For as far back as I can remember, I’ve always advised companies with blogs and Facebook and Twitter accounts that there is no “I” in business. When speaking on behalf of a business, brand, product or service over a Facebook status update, tweet or blog post, I advise them to always use “we” (or some derivation thereof) to communicate more effectively on behalf of the business or brand.
Let’s say, for example, you manage the Facebook account for a business that distributes running shorts and the company is about to exhibit during a local road race. You’d want to post something such as: “We’ll be exhibiting at the health expo later this week. Stop by and see us in Booth No. 1315 in the convention center.” What you wouldn’t want to post is, “I am exhibiting at this weekend’s health expo at the convention center. Stop by and see me in Booth No. 1315.”

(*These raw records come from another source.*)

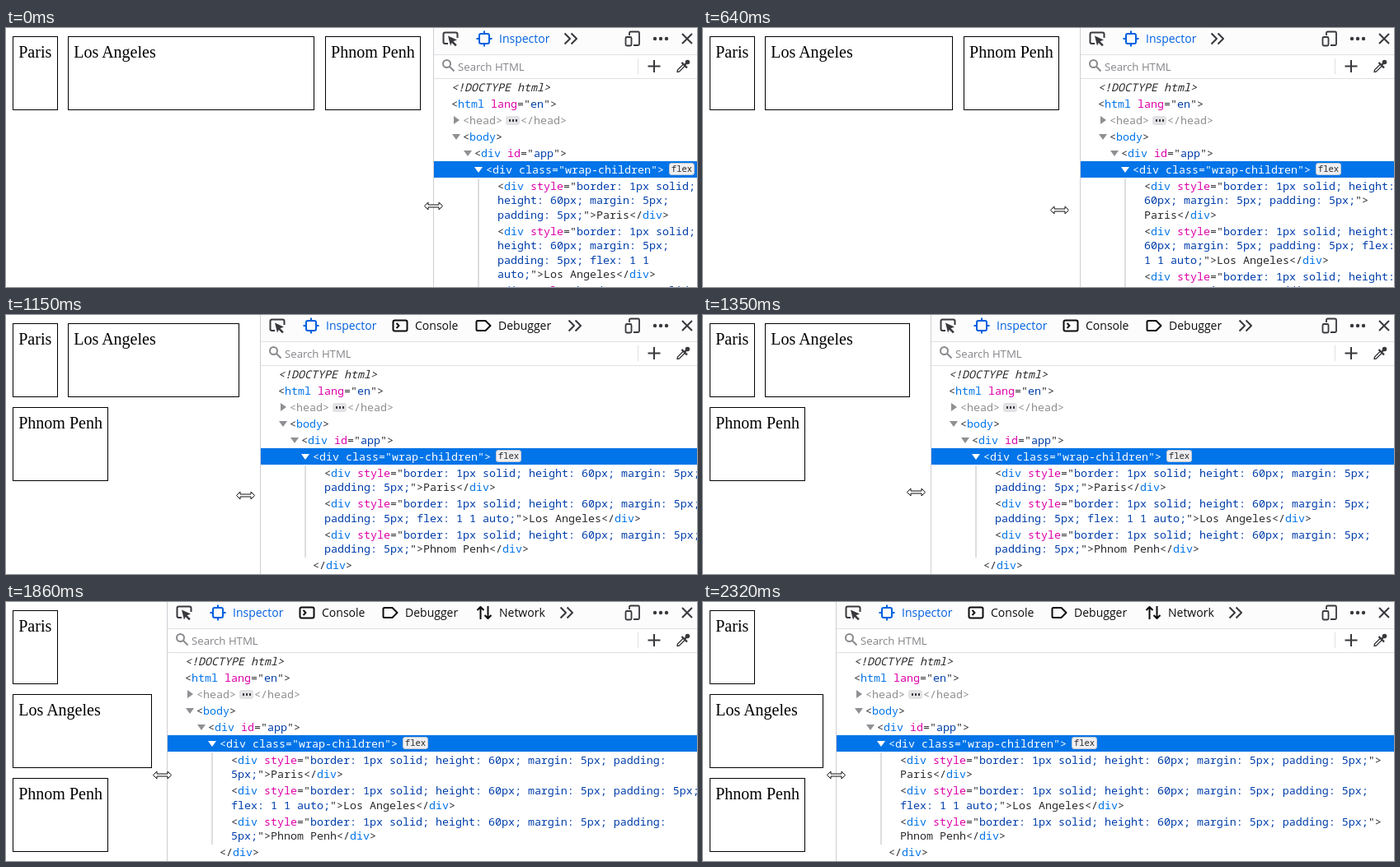
These frames come from a looping animation (838 px wide and 315 px high, 2.55 s). An HTML page:

```html
<!DOCTYPE html>
<html lang="en">
<head>
<meta charset="utf-8">
<title>Flex wrap in a resized viewport</title>
<style>
html, body { margin: 0; width: 100%; height: 100%; overflow: hidden; background: #fff; }
#stage { position: relative; width: 838px; height: 315px; overflow: hidden; }

#page {
  position: absolute; left: 1.75px; top: 3.75px;
  display: flex; flex-wrap: wrap;
  font: 20px "Liberation Serif", "Times New Roman", serif; color: #000;
}
#page div { border: 1px solid #000; height: 75px; margin: 6.25px; padding: 7.25px 6.25px 5.25px; white-space: nowrap; }
#page .grow { flex: 1 1 auto; }

#panel { position: absolute; top: 0; bottom: 0; right: 0; overflow: hidden; background: #fff; color: #38383d; }
#panel::after { content: ""; position: absolute; left: 0; top: 0; width: 1px; height: 100%; background: #cfcfd4; }
.bar { position: absolute; left: 0; right: 0; border-bottom: 1px solid #e0e0e2; }
.tabs { top: 0; height: 32px; background: #fcfcfd; }
.search { top: 33px; height: 28px; }
svg { position: absolute; overflow: visible; fill: none; stroke: currentColor; stroke-width: 2; stroke-linejoin: round; }
.ico { top: 3px; width: 20px; height: 20px; }
.tab { position: absolute; top: 0; font: 14px/20px "Open Sans", sans-serif; color: #0c0c0d; white-space: nowrap; }
.tab span { position: absolute; left: 28px; top: 3px; }
.tab.on { color: #0060df; }
.hint { position: absolute; left: 30px; top: 4px; font: 13.2px/20px "Open Sans", sans-serif; color: #85858a; white-space: nowrap; }
.tools { right: 0; top: 0; width: 100px; height: 62px; }

#tree {
  position: absolute; left: 0; right: 0; top: 62px;
  font: 13.3333px/17.5px "Noto Sans Mono", "DejaVu Sans Mono", monospace; color: #2a2a2e;
}
.row { position: relative; padding: 1.5px 0 1px; margin-left: calc(22px + 14px * var(--d, 0)); white-space: nowrap; }
.kid { --d: 4; margin-right: -5px; white-space: normal; }
.row b, .row i { font-weight: 400; font-style: normal; }
.row b { color: #0074e8; }
.row i { color: #dd00a9; }
.row u { color: #003eaa; text-decoration: none; }
.end { white-space: nowrap; }
.doctype { font-style: italic; }
.fold::before {
  content: ""; position: absolute; left: -13px; top: 7px; width: 10px; height: 7px;
  background: #909094; clip-path: polygon(0 0, 100% 0, 50% 100%);
}
.shut::before { left: -11px; top: 5px; width: 7px; height: 10px; clip-path: polygon(0 0, 100% 50%, 0 100%); }
.shut, .shut b { color: #8e8e92; }
.dots {
  display: inline-block; width: 17px; height: 11px; margin: 0 1px 0 4px; border-radius: 3px; vertical-align: -1px;
  background: radial-gradient(circle, #38383d 1.1px, transparent 1.5px) 2.5px 0 / 4px 11px repeat-x, #e2e2e5;
  background-clip: content-box, border-box; padding: 0 2.5px; box-sizing: border-box;
}
.sel { margin-left: 0; padding-left: 64px; background: #0074e8; }
.sel, .sel b, .sel i, .sel u { color: #fff; }
.sel::before { left: 50px; background: #fff; }
.badge {
  position: absolute; left: 286px; top: 2px; width: 29px; height: 13px; border: 1px solid #c4c8ce; border-radius: 3px;
  background: #efeff1; color: #2a2a2e; font-size: 10.6px; line-height: 13px; text-align: center;
}
.kids { position: relative; }
.kids::before { content: ""; position: absolute; left: 54px; top: 1px; bottom: 0; width: 2px; background: #dedee2; }

#cursor { left: 0; top: 0; width: 1px; height: 1px; fill: #fff; stroke: #111; stroke-width: 1; stroke-linejoin: miter; }
</style>
</head>
<body>
<div id="stage">
  <div id="page"><div>Paris</div><div class="grow">Los Angeles</div><div>Phnom Penh</div></div>

  <div id="panel">
    <div class="bar tabs">
      <svg class="ico" style="left:11px"><path d="M7 16H3.5Q1.500 16 1.500 14V4.500Q1.500 2.500 3.500 2.500H16.500Q18.500 2.500 18.500 4.500V9"/><path d="M7 6.500L18 11.500L13.500 13.200L17.800 17.500L16 19.300L11.700 15L10 18.500Z" fill="currentColor" stroke="none"/></svg>
      <div class="tab on" style="left:52px"><svg class="ico"><rect x="4" y="4" width="12" height="12" rx="2"/><path d="M10 .5V4M10 16V19.500M.5 10H4M16 10H19.500"/></svg><span>Inspector</span></div>
      <div class="tab" style="left:160px"><svg class="ico"><rect x="1.500" y="3.500" width="17" height="13" rx="2"/><path d="M5.500 7L8.500 10L5.500 13"/></svg><span>Console</span></div>
      <div class="tab" style="left:261px"><svg class="ico"><path d="M3 4H12.500L18.500 10L12.500 16H3Q1.500 16 1.500 14.500V5.500Q1.500 4 3 4Z"/></svg><span>Debugger</span></div>
      <div class="tab" style="left:375px"><svg class="ico"><path d="M5.500 18V3M1.500 7L5.500 3L9.500 7M14.500 2V17M10.500 13L14.500 17L18.500 13"/></svg><span>Network</span></div>
      <svg class="ico" id="more"><path d="M2.500 3.500L9 10L2.500 16.500M10.500 3.500L17 10L10.500 16.500"/></svg>
    </div>
    <div class="bar search">
      <svg style="left:10px;top:4px;width:17px;height:17px;color:#8a8a8e"><circle cx="6.500" cy="6.500" r="4.500"/><path d="M10 10L15.500 15.500"/></svg>
      <span class="hint">Search HTML</span>
    </div>
    <svg class="tools" viewBox="738 0 100 62">
      <path d="M756 9V6Q756 4.500 757.500 4.500H766.500Q768 4.500 768 6V19.500Q768 21 766.500 21H761" stroke-width="1.800"/>
      <rect x="751.500" y="11" width="7" height="10.500" rx="1.500" stroke-width="1.800"/>
      <g fill="currentColor" stroke="none"><circle cx="787" cy="13" r="2.200"/><circle cx="794" cy="13" r="2.200"/><circle cx="801" cy="13" r="2.200"/></g>
      <path d="M820 7L832 19M832 7L820 19"/>
      <path d="M766.500 37V56" stroke="#e0e0e2" stroke-width="1"/>
      <path d="M786 39V54M778.500 46.500H793.500"/>
      <path d="M821.500 44L814.500 51L814 53.500L816.500 53L823.500 46" stroke-width="1.300"/>
      <path d="M819.500 42L826 48.500M823.500 44.500L827 41" stroke-width="2.400"/><circle cx="826.500" cy="41.500" r="1.800" fill="currentColor"/>
    </svg>

    <div id="tree">
      <div class="row doctype">&lt;!DOCTYPE html&gt;</div>
      <div class="row">&lt;<b>html</b> <i>lang</i>="<u>en</u>"&gt;</div>
      <div class="row fold shut" style="--d:1">&lt;<b>head</b>&gt;<span class="dots"></span>&lt;/<b>head</b>&gt;</div>
      <div class="row fold" style="--d:1">&lt;<b>body</b>&gt;</div>
      <div class="row fold" style="--d:2">&lt;<b>div</b> <i>id</i>="<u>app</u>"&gt;</div>
      <div class="row fold sel">&lt;<b>div</b> <i>class</i>="<u>wrap-children</u>"&gt;<span class="badge">flex</span></div>
      <div class="kids" id="kids"></div>
      <div class="row" style="--d:3">&lt;/<b>div</b>&gt;</div>
    </div>
  </div>

  <svg id="cursor"><path d="M-11 0L-6.500 -4.500V-1.500H6.500V-4.500L11 0L6.500 4.500V1.500H-6.500V4.500Z"/></svg>
</div>

<script>
const LOOP = 2550, WIDTH = 838;
const $ = id => document.getElementById(id);
const page = $('page'), panel = $('panel'), cursor = $('cursor'), more = $('more');
const tabs = [...document.querySelectorAll('.tab')];

const child = (text, extra = '') =>
  `<div class="row kid">&lt;<b>div</b> <i>style</i>="<u>border: 1px solid; height: 60px; margin: 5px; padding: 5px;${extra}</u>"&gt;` +
  `<wbr><span class="end">${text}&lt;/<b>div</b>&gt;</span></div>`;
$('kids').innerHTML = child('Paris') + child('Los Angeles', ' flex: 1 1 auto;') + child('Phnom Penh');

// time, panel left, right edge of the boxes, pointer x, pointer y
const keys = [
  [50, 518, 503, 518, 216],
  [410, 487, 462, 472, 219],
  [610, 463, 438, 440, 221],
  [870, 383, 353, 352, 222],
  [1150, 308, 283, 290, 219],
  [1580, 238, 213, 220, 210],
  [1710, 216, 193, 203, 210],
  [1860, 195, 177, 189, 210],
  [2270, 163, 146, 161, 210],
  [2320, 161, 146, 161, 210]
];

// The screen refreshes every 50 ms, with a few shorter beats
const short = new Set([150, 380, 610, 840, 1070, 1300, 1630, 1860, 2090]);
const beats = [0];
for (let t = 100; t <= 2320; t += short.has(t) ? 30 : 50) beats.push(t);

const rate = (i, c) => (keys[i + 1][c] - keys[i][c]) / (keys[i + 1][0] - keys[i][0]);
function slope(i, c) {
  if (i === 0 || i === keys.length - 1) return 0;
  const a = rate(i - 1, c), b = rate(i, c);
  return a * b > 0 ? 2 * a * b / (a + b) : 0;
}

// Monotone cubic through the keys
function at(t, c) {
  const last = keys.length - 1;
  if (t <= keys[0][0]) return keys[0][c];
  if (t >= keys[last][0]) return keys[last][c];
  const i = keys.findIndex(k => k[0] > t) - 1;
  const span = keys[i + 1][0] - keys[i][0], u = (t - keys[i][0]) / span, v = 1 - u;
  const y = v * v * (1 + 2 * u) * keys[i][c] + u * u * (3 - 2 * u) * keys[i + 1][c] +
    span * (u * v * v * slope(i, c) - u * u * v * slope(i + 1, c));
  return Math.round(y);
}

const tabEnds = [0, 251, 365, 469];
const moreAt = [157, 258, 372, 475];

function draw(t) {
  const left = at(t, 1), room = WIDTH - left - 150;
  panel.style.left = left + 'px';
  page.style.width = at(t, 2) + 4.5 + 'px';
  cursor.style.transform = `translate(${at(t, 3) + 0.5}px, ${at(t, 4) + 0.5}px)`;
  const count = tabEnds.filter(end => end <= room).length;
  tabs.forEach((tab, i) => { tab.style.display = i < count ? '' : 'none'; });
  more.style.left = moreAt[count - 1] + 'px';
}

let start = null, shown = -1;
function tick(now) {
  if (start === null) start = now;
  const t = (now - start) % LOOP;
  const beat = beats.filter(b => b <= t).pop();
  if (beat !== shown) draw(shown = beat);
  requestAnimationFrame(tick);
}
draw(0);
requestAnimationFrame(tick);
</script>
</body>
</html>
```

The reason I bring this is up is because businesses on Facebook are increasingly using “I” statements in their status updates, messages, notes and other places. And they’re doing it directly in the line of sight of their customers and prospects — often without ever identifying who “I” is.
Take for example the photo from Abe’s Marketplace – a company whose page I like on Facebook. It contains the items cited in the following caption, which showed up in my Facebook Newsfeed just yesterday morning:
“Here is my breakfast: Greek yogurt, honey, lemon, mint and fresh strawberries! Send your nompics and recipes!“
Aside from having no idea what a “nompic” is, I also have no idea who “my” refers to, and since I have to think about it, the fact that it exists as part of the caption takes the focus away from the picture, message and call-to-action.
When I asked Abe’s Market about posting in the first person narrative, Lisa Frame, who is Abe’s community manager, answered thusly:
Continue reading Taking the ‘I’ Out of Business Posts on Facebook